We talk about democratization of secondary education but we forget about past initiatives to do so. The first step after independence was taken by Sir Kher Jagatsingh in the 1970s with the setting up of 15 Junior Secondary schools.
Then came free secondary education under SSR in 1977.
The objectives of the Junior Secondary Schools and of free secondary education were not just to follow the same academically oriented curriculum of the few existing State and Confessional schools. A Form III exam was devised by the MIE for post-Form III orientation after the Forms.
I-III curriculum was revamped to include some new areas like Industrial Arts and Home Economics. But the Form III exam was hurriedly withdrawn, even after the question papers had already been printed, due to the opposition of traditionalists and vested interests.
The idea of a Form III exam was again mooted on and off, but not much came out of it. The most sustained effort was made by Kadress Pillay in the dying years of the last century. He had proposed to build 60 identical lower secondary schools to get rid of the competition at the primary school level. This again came to nothing in the face of opposition from the same groups of vested interests.
It was left to Steven Obeegadoo from 2000 to 2005 to launch the most comprehensive reform of the secondary school structure to divide them into Forms I-V secondary schools and Form VI colleges with the construction of some 50 new secondary schools. But it was short lived as Dharam Gokhool preferred to walk backwards in the name of reform and branding empty slogans like ‘world class education’ instead of consolidating the progress already achieved.

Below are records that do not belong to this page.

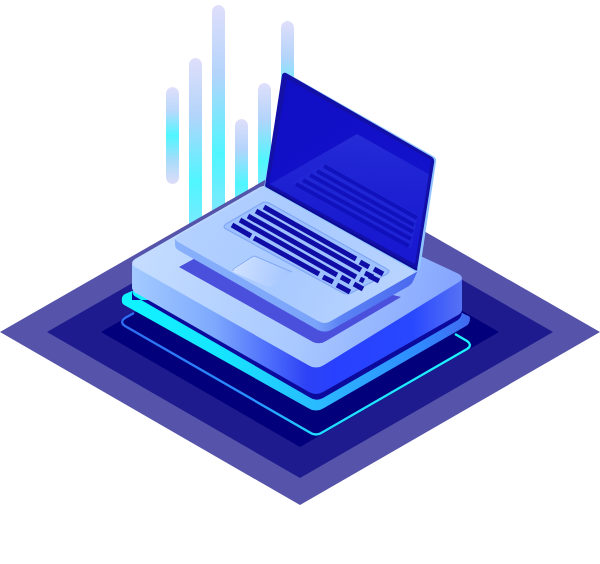
<!DOCTYPE html>
<html lang="en">
<head>
<meta charset="utf-8">
<title>Isometric laptop on a platform</title>
<style>
:root {
  --paper: #ffffff;
  --floor-outer: #5553aa;
  --floor-middle: #1e1b8e;
  --floor-inner: #02007a;
  --navy: #0b0a9c;
  --key: #100ca6;
  --shadow: #4a50dc;
  --cyan: #1ff3ff;
  --frame: #1210a6;
  --screen-rim: #8fc4ff;
}
html, body { margin: 0; background: var(--paper); overflow: hidden; }
svg { display: block; width: 600px; height: 564px; }
.floor-outer { fill: var(--floor-outer); }
.floor-middle { fill: var(--floor-middle); }
.floor-inner { fill: var(--floor-inner); }
.keys path { stroke: var(--key); stroke-width: 5; fill: none; }
.reflected-keys path { stroke: #0b0bb4; stroke-width: 4; fill: none; opacity: .7; }
</style>
</head>
<body>
<svg viewBox="0 0 600 564" role="img" aria-label="Open laptop on a glowing blue isometric platform with light beams behind it">
  <defs>
    <linearGradient id="beam" x1="0" y1="0" x2="0" y2="1">
      <stop offset="0" stop-color="#dfdffb"/>
      <stop offset=".25" stop-color="#b9d8fb"/>
      <stop offset=".5" stop-color="#4ff6ff"/>
      <stop offset=".75" stop-color="#a5dcfa"/>
      <stop offset="1" stop-color="#dedcf8"/>
    </linearGradient>
    <linearGradient id="beam-long" x1="0" y1="0" x2="0" y2="1">
      <stop offset="0" stop-color="#dfdffb"/>
      <stop offset=".3" stop-color="#b4d4fb"/>
      <stop offset=".65" stop-color="#4ff6ff"/>
      <stop offset="1" stop-color="#8fe4fc"/>
    </linearGradient>
    <linearGradient id="slab-top" gradientUnits="userSpaceOnUse" x1="150" y1="240" x2="440" y2="330">
      <stop offset="0" stop-color="#c3dcff"/>
      <stop offset=".55" stop-color="#a9c9ff"/>
      <stop offset="1" stop-color="#86a6ff"/>
    </linearGradient>
    <linearGradient id="slab-side" gradientUnits="userSpaceOnUse" x1="132" y1="0" x2="462" y2="0">
      <stop offset="0" stop-color="#a4cbff"/>
      <stop offset=".25" stop-color="#7da9fd"/>
      <stop offset=".42" stop-color="#4c6cfb"/>
      <stop offset=".53" stop-color="#2d42f5"/>
      <stop offset=".62" stop-color="#2840ff"/>
      <stop offset=".85" stop-color="#2848ff"/>
      <stop offset="1" stop-color="#5672f4"/>
    </linearGradient>
    <linearGradient id="glow-layer" gradientUnits="userSpaceOnUse" x1="122" y1="0" x2="470" y2="0">
      <stop offset="0" stop-color="#10f4ff"/>
      <stop offset=".3" stop-color="#16e4ff"/>
      <stop offset=".6" stop-color="#2cb4ff"/>
      <stop offset=".85" stop-color="#2f8bff"/>
      <stop offset="1" stop-color="#4169f0"/>
    </linearGradient>
    <linearGradient id="glow-line" gradientUnits="userSpaceOnUse" x1="122" y1="310" x2="470" y2="350">
      <stop offset="0" stop-color="#2f6cf2"/>
      <stop offset=".4" stop-color="#2891ff"/>
      <stop offset=".58" stop-color="#20d8ff"/>
      <stop offset="1" stop-color="#1ff3ff"/>
    </linearGradient>
    <linearGradient id="deck" gradientUnits="userSpaceOnUse" x1="190" y1="220" x2="390" y2="310">
      <stop offset="0" stop-color="#b3d0ff"/>
      <stop offset=".5" stop-color="#a9caff"/>
      <stop offset="1" stop-color="#b8d3ff"/>
    </linearGradient>
    <linearGradient id="deck-edge" gradientUnits="userSpaceOnUse" x1="176" y1="0" x2="418" y2="0">
      <stop offset="0" stop-color="#88b0fb"/>
      <stop offset=".58" stop-color="#7aa4fa"/>
      <stop offset=".68" stop-color="#5b83f5"/>
      <stop offset="1" stop-color="#4a68ee"/>
    </linearGradient>
    <linearGradient id="trackpad" gradientUnits="userSpaceOnUse" x1="235" y1="265" x2="292" y2="278">
      <stop offset="0" stop-color="#cfe1ff"/>
      <stop offset="1" stop-color="#a2c4ff"/>
    </linearGradient>
    <linearGradient id="display" gradientUnits="userSpaceOnUse" x1="290" y1="80" x2="400" y2="260">
      <stop offset="0" stop-color="#110fc4"/>
      <stop offset="1" stop-color="#1413cf"/>
    </linearGradient>
    <linearGradient id="reflection" gradientUnits="userSpaceOnUse" x1="355" y1="130" x2="350" y2="245">
      <stop offset="0" stop-color="#2c36dc" stop-opacity=".75"/>
      <stop offset="1" stop-color="#1c1fd2" stop-opacity=".5"/>
    </linearGradient>
    <clipPath id="display-clip"><path d="M287 79 431 160 415 264 269 184Z"/></clipPath>
  </defs>

  <g id="light-beams">
    <rect x="166" y="87" width="13" height="97" rx="6.5" fill="url(#beam)"/>
    <rect x="189" y="58" width="13" height="190" rx="6.5" fill="url(#beam-long)"/>
    <rect x="212" y="5" width="13" height="230" rx="6.5" fill="url(#beam-long)"/>
    <rect x="235" y="119" width="13" height="100" rx="6.5" fill="url(#beam-long)"/>
    <rect x="258" y="83" width="13" height="120" rx="6.5" fill="url(#beam-long)"/>
    <rect x="281" y="21" width="13" height="120" rx="6.5" fill="url(#beam-long)"/>
  </g>

  <g id="floor">
    <polygon class="floor-outer" points="0,332 300,160 600,332 300,505"/>
    <polygon class="floor-middle" points="47,332 300,187 553,332 300,478"/>
    <polygon class="floor-inner" points="101,332 300,217 499,332 300,447"/>
  </g>

  <g id="platform">
    <path d="M134 313 125 318Q119 322 125 326L309 432Q316 437 323 432L467 349Q473 345 467 341L455 334" fill="none" stroke="url(#glow-line)" stroke-width="2.4"/>
    <path d="M132 291 125 294Q121 296 122 302Q122 304 126 306L308 408Q316 413 324 408L466 326Q470 324 470 318Q470 316 466 315L455 309Z" fill="url(#glow-layer)"/>
    <path d="M132 289Q132 295 136 297L309 397Q316 402 323 398L458 320Q462 317 462 311V300H132Z" fill="var(--navy)"/>
    <path d="M132 264V287Q132 291 136 293L309 392Q316 396 323 392L458 315Q462 313 462 309V278Z" fill="url(#slab-side)"/>
    <path d="M135 259 260 187Q266 184 273 187L459 274Q465 278 459 282L324 365Q316 370 308 365L135 267Q129 263 135 259Z" fill="url(#slab-top)"/>
  </g>

  <g id="laptop">
    <path id="laptop-shadow" d="M179 267 210 250 401 297 326 341Q320 345 313 342Z" fill="var(--shadow)"/>
    <path d="M350 311 365 302V306L350 315Z" fill="var(--floor-middle)"/>
    <path id="base-edge" d="M175 239V245Q175 248 178 250L318 330Q325 333 331 330L409 286Q413 283 414 279L418 270Z" fill="url(#deck-edge)"/>
    <path id="base-top" d="M178 236 266 186 418 271 331 321Q325 325 318 321L178 242Q173 239 178 236Z" fill="url(#deck)"/>
    <path id="keyboard-well" d="M226 224 262 203Q265 201 269 203L387 269Q391 271 387 274L351 293Q347 295 343 293L226 229Q222 227 226 224Z" fill="#9dc0ff" stroke="#81a7f5" stroke-width="1.2"/>
    <g class="keys">
      <path d="M264 207 356 259M360 262 369 267M374 269 383 274"/>
      <path d="M256 211 361 270M365 273 373 277"/>
      <path d="M248 216 356 277M360 279 364 281M369 276 379 281"/>
      <path d="M240 220 337 275M341 277 350 282M354 284 363 289"/>
      <path d="M232 225 251 236M254 238 319 274M323 277 333 282M337 285 350 292"/>
    </g>
    <path id="trackpad-surface" d="M233 268 252 257Q254 255 257 257L292 271 273 285Q270 288 266 286L233 272Q231 270 233 268Z" fill="url(#trackpad)"/>
    <path d="M233 271V269L252 257Q254 255 257 257L292 272" fill="none" stroke="#7fa5f4" stroke-width="1"/>

    <g id="lid">
      <path d="M285 72 433 156Q437 158 436 162L420 269 416 272 264 187Z" fill="var(--screen-rim)"/>
      <path d="M282 75Q283 72 286 73L432 157Q435 159 434 163L417 270 265 186Z" fill="var(--frame)"/>
      <path d="M287 79 431 160 415 264 269 184Z" fill="url(#display)"/>
      <g clip-path="url(#display-clip)">
        <path d="M270 184 357 134 432 176 415 264Z" fill="url(#reflection)"/>
        <path d="M292 183 325 163 418 215 411 249Z" fill="#242bd8" opacity=".55"/>
        <g class="reflected-keys">
          <path d="M324 166 417 218"/>
          <path d="M317 171 414 225"/>
          <path d="M310 175 413 232"/>
          <path d="M303 180 411 239"/>
          <path d="M296 184 409 246"/>
        </g>
      </g>
      <path d="M266 186 417 270" stroke="#0c0a92" stroke-width="2"/>
    </g>
  </g>
</svg>
</body>
</html>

We are talking a lot about Singapore these days without trying to find out what Singapore has achieved in the field of education. Yes, it has a competitive end–of-primary exam, but its primary and secondary schools have all the required resources – physical as well as human – to deliver a really ‘world class education’. Its polytechnics, which students join after GCE ‘O’ levels, are like mini-universities. We can also have a look at other systems like the French ‘Baccalaureat’ and the International Baccalaureate, instead of remaining satisfied with ‘cosmetic’ reforms, preferring to ignore the dramatic advances made in the world, particularly in the fields of communication, science and technology. But maybe we like our educational system to remain fossilized because of the folklore surrounding the laureate scheme.